Data records
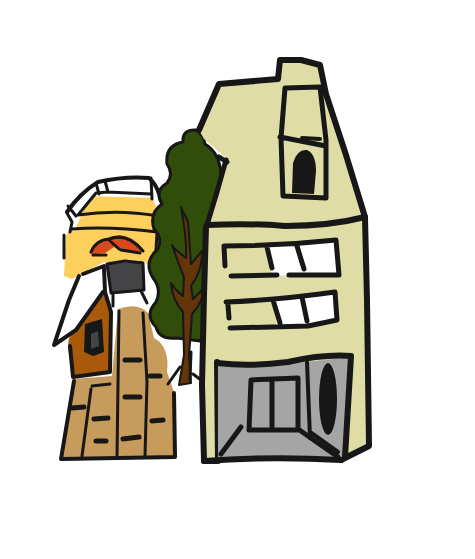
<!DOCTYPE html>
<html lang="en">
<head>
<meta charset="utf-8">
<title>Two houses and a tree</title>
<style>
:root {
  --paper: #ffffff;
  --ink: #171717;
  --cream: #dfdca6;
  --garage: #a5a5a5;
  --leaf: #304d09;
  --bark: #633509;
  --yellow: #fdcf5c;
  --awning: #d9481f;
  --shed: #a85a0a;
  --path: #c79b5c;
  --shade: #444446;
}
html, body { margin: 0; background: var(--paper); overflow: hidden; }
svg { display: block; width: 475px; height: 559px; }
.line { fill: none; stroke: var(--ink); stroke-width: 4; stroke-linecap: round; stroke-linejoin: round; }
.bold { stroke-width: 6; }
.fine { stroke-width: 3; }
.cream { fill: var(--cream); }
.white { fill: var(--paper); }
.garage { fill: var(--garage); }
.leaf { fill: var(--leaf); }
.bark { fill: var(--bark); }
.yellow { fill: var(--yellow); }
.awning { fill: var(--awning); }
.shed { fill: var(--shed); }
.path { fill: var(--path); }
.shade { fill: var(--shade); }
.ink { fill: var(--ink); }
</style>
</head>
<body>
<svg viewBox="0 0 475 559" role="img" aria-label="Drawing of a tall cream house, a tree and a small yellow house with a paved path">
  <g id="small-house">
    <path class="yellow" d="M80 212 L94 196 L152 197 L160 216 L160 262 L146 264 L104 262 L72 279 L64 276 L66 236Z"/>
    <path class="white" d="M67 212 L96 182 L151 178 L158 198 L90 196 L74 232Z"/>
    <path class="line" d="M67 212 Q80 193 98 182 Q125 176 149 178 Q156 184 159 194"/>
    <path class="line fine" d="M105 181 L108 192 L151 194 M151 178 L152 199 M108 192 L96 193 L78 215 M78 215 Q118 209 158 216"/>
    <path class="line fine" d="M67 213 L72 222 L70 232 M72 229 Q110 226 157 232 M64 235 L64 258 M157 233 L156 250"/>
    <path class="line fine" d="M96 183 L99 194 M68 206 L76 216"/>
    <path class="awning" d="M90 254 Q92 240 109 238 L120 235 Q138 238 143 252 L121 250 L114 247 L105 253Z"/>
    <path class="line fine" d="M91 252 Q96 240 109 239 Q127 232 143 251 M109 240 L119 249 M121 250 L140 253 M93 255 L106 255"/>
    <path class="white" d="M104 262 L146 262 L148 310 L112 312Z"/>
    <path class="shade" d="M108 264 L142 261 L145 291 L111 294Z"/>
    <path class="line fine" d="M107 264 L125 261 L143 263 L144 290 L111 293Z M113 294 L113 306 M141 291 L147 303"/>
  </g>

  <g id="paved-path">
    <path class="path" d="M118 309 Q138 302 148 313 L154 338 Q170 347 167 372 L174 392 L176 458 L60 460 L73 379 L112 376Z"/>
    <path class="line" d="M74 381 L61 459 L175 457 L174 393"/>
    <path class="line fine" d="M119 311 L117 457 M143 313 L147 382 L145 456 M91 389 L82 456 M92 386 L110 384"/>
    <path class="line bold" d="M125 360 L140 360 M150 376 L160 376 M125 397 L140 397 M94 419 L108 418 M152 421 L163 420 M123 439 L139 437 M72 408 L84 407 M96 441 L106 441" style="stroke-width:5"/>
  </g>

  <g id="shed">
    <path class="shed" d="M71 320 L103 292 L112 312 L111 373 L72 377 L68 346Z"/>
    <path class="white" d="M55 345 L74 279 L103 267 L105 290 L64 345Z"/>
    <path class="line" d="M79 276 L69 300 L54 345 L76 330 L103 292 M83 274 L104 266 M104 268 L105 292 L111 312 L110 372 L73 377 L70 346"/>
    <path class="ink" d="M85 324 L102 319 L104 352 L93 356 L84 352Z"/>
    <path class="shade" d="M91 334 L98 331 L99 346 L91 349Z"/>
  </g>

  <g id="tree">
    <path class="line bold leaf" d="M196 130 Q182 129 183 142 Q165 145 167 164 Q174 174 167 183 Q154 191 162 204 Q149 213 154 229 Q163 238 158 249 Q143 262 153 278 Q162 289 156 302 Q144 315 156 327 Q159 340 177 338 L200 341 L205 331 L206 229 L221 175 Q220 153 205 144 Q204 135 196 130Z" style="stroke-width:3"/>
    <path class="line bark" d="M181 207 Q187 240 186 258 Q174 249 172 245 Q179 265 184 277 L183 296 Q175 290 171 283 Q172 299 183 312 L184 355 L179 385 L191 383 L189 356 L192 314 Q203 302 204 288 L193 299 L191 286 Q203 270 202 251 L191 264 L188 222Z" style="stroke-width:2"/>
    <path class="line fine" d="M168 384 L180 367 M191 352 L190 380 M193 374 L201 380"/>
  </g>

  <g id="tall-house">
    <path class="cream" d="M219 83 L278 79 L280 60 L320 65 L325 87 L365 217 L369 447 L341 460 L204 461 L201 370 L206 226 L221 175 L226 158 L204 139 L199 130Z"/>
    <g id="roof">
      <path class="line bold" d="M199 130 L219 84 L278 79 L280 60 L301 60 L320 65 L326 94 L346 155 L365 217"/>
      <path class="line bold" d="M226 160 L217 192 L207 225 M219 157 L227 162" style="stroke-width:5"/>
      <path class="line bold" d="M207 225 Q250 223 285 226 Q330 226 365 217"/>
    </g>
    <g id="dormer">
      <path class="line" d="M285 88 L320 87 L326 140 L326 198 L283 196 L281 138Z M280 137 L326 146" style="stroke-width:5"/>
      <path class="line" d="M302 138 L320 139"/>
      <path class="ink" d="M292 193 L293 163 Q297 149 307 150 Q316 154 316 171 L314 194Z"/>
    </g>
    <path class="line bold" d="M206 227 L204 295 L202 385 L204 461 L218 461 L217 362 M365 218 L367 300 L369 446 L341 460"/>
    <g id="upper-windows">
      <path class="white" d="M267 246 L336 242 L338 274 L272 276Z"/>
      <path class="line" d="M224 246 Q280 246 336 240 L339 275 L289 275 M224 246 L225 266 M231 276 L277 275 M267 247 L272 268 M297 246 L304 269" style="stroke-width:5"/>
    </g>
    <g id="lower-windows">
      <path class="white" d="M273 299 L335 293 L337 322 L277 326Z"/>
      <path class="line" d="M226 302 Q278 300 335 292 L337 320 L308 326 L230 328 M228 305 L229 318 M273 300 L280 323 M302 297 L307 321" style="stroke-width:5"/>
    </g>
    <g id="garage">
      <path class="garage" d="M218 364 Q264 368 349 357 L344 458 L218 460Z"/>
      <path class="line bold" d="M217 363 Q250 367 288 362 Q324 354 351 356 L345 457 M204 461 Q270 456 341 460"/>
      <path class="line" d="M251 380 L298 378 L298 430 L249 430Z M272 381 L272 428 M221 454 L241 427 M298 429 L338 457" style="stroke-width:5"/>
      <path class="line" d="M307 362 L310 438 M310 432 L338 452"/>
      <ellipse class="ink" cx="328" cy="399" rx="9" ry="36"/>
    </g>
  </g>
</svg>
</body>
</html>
...
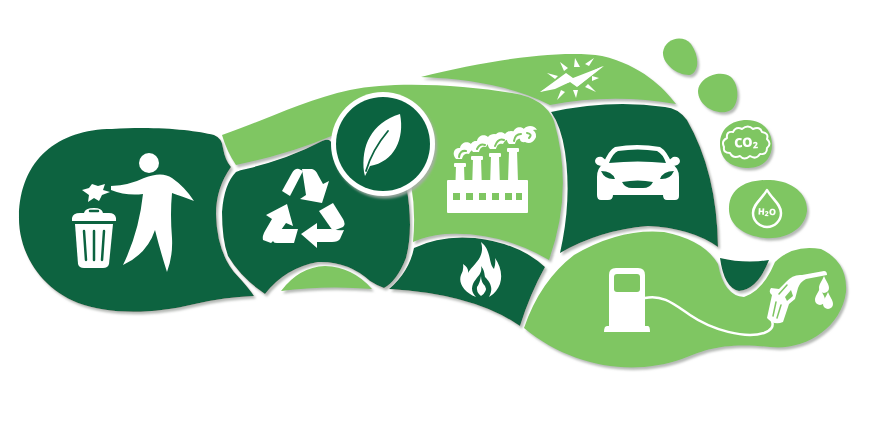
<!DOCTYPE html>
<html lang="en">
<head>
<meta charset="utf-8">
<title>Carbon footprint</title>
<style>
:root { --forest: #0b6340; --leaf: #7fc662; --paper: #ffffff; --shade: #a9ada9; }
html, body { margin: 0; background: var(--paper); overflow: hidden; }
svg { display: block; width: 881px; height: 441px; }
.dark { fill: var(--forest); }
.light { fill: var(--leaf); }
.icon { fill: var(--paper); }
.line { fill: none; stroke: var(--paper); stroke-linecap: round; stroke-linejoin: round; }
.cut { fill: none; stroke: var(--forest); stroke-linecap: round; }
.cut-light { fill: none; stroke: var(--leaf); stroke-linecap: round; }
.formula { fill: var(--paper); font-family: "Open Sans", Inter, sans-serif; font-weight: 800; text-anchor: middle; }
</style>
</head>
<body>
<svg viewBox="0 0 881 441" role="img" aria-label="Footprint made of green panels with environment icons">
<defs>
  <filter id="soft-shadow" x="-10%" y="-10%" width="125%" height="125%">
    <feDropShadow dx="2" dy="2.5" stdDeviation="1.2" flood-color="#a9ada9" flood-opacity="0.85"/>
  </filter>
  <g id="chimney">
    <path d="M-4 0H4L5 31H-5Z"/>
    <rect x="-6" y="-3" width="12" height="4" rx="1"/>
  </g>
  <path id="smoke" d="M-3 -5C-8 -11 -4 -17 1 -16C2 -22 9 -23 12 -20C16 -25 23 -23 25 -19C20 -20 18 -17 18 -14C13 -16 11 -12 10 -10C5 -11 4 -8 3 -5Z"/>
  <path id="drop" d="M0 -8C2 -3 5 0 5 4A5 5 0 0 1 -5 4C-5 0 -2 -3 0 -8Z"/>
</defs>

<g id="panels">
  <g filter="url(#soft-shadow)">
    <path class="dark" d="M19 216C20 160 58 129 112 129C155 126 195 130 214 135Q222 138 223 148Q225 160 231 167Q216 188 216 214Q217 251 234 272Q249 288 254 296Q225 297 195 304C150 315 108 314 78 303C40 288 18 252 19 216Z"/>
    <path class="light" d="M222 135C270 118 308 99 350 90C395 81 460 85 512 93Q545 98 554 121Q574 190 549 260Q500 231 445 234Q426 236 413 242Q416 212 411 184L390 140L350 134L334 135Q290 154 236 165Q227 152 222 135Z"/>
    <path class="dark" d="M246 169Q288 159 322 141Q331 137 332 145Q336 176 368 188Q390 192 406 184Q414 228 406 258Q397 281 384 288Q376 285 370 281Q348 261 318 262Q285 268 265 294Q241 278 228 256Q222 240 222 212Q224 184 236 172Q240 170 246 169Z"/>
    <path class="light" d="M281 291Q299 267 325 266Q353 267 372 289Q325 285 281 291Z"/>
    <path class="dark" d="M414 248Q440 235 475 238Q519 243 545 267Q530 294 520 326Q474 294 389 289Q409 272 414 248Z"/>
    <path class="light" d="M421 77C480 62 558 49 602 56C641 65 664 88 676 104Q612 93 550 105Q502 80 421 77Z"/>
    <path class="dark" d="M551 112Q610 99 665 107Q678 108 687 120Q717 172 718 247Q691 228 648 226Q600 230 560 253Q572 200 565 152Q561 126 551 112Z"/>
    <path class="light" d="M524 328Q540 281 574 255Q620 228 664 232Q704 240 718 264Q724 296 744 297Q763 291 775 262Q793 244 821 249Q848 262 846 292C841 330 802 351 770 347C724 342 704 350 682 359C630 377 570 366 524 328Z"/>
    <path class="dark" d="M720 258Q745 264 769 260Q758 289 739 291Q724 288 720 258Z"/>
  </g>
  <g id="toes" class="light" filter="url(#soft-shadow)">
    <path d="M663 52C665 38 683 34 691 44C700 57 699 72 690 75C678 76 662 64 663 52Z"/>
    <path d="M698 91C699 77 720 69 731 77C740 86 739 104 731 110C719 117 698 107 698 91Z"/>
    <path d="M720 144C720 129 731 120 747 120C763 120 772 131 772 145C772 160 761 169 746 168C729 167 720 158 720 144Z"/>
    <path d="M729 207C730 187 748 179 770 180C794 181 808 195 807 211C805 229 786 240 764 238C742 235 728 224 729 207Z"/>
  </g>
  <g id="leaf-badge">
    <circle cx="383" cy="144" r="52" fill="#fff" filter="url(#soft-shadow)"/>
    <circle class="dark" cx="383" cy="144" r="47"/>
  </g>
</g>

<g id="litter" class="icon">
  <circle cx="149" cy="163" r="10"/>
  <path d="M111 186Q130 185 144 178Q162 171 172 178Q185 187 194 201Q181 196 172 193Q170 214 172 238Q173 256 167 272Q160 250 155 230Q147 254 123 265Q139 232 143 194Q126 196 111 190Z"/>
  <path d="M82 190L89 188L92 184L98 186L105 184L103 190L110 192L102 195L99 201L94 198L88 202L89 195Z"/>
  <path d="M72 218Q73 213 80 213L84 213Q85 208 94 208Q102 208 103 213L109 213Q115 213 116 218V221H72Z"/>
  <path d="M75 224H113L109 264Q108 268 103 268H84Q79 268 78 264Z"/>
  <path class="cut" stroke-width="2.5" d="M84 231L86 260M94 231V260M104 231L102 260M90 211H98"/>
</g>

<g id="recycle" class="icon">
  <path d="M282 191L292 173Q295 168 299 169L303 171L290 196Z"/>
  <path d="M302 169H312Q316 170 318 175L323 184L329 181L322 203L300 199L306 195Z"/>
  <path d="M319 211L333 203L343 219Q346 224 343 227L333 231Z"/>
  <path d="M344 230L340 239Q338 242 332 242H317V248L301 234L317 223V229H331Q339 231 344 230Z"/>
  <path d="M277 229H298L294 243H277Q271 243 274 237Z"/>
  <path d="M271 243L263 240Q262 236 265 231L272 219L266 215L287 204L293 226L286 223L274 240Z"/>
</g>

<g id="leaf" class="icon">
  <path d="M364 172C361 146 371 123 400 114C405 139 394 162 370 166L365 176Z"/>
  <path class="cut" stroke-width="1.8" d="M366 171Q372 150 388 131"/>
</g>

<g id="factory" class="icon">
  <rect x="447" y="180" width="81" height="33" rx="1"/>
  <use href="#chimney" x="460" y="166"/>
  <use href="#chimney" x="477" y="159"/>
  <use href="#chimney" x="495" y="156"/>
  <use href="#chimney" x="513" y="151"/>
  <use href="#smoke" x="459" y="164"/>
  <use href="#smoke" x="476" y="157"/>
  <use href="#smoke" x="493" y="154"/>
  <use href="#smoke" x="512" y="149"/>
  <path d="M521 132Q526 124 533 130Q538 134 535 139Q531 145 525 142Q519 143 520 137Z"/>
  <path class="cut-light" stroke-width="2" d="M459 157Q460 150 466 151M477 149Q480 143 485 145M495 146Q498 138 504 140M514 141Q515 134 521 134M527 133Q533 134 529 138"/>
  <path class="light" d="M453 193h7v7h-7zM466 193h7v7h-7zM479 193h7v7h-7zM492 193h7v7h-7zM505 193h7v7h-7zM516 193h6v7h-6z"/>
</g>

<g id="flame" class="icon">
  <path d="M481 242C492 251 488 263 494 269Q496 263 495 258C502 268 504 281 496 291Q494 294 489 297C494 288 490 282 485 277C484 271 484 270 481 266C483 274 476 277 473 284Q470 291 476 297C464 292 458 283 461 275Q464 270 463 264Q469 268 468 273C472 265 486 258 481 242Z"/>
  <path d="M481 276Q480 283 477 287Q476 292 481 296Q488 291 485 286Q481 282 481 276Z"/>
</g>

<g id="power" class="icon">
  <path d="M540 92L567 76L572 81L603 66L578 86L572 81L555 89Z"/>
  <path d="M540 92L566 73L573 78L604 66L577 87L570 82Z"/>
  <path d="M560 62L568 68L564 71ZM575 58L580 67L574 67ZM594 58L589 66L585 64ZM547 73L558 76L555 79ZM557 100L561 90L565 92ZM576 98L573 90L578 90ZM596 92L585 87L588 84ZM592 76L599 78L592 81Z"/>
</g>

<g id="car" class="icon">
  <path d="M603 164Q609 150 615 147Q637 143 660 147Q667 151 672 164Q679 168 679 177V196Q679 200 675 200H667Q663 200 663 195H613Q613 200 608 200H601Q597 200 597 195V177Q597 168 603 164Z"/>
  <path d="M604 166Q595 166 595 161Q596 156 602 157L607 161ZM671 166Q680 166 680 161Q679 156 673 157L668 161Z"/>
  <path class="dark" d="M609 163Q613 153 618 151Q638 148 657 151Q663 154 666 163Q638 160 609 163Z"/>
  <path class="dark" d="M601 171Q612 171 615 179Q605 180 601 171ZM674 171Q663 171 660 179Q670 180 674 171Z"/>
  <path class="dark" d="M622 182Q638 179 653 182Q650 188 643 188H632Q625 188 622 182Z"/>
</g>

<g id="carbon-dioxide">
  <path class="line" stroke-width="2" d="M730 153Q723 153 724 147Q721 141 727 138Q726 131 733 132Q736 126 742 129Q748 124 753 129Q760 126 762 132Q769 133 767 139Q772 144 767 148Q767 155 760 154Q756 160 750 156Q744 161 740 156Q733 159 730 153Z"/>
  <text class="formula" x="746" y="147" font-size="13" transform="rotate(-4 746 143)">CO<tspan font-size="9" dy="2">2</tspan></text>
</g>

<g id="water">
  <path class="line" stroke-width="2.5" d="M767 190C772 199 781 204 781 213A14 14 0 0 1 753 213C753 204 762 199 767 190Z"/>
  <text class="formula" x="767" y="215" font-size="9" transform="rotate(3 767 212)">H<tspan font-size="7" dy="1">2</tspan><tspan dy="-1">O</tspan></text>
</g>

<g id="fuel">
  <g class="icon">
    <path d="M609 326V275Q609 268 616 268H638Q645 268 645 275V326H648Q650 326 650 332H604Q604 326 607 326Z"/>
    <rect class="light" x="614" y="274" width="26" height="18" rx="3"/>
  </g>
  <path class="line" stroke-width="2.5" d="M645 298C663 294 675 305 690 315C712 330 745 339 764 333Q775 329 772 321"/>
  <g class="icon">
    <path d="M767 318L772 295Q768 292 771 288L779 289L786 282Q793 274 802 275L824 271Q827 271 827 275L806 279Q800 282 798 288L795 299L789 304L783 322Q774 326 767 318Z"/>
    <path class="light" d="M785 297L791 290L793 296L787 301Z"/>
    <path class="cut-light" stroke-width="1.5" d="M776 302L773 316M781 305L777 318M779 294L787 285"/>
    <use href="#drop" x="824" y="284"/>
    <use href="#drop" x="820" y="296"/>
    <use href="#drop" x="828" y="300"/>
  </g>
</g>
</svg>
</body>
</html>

YOUR GOAL
Where does the word "leaf" appear in the records above? Return every line that holds it.

TASK RESPONSE
  --leaf: #304d09;
.leaf { fill: var(--leaf); }
    <path class="line bold leaf" d="M196 130 Q182 129 183 142 Q165 145 167 164 Q174 174 167 183 Q154 191 162 204 Q149 213 154 229 Q163 238 158 249 Q143 262 153 278 Q162 289 156 302 Q144 315 156 327 Q159 340 177 338 L200 341 L205 331 L206 229 L221 175 Q220 153 205 144 Q204 135 196 130Z" style="stroke-width:3"/>
:root { --forest: #0b6340; --leaf: #7fc662; --paper: #ffffff; --shade: #a9ada9; }
.light { fill: var(--leaf); }
.cut-light { fill: none; stroke: var(--leaf); stroke-linecap: round; }
  <g id="leaf-badge">
<g id="leaf" class="icon">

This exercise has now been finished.